● **Goal of the exercise**: Across the records, find how many lines include the string "matplotlib" and answer with only the figure.
--- --- ---
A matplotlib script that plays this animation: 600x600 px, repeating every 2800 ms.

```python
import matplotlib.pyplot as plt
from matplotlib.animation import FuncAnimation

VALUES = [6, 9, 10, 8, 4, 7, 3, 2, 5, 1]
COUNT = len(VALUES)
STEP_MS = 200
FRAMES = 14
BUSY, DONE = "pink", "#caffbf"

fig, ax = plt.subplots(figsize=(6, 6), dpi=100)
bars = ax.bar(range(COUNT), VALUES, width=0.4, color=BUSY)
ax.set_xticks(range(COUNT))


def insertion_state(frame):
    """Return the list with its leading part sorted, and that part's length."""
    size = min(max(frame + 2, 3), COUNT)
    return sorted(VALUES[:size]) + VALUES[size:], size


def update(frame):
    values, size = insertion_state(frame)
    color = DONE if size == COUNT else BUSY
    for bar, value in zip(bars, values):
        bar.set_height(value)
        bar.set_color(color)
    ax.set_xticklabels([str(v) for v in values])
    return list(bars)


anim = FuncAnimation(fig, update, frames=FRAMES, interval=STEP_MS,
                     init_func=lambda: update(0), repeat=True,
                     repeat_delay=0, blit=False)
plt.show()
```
--- --- ---
● **Written response**: 3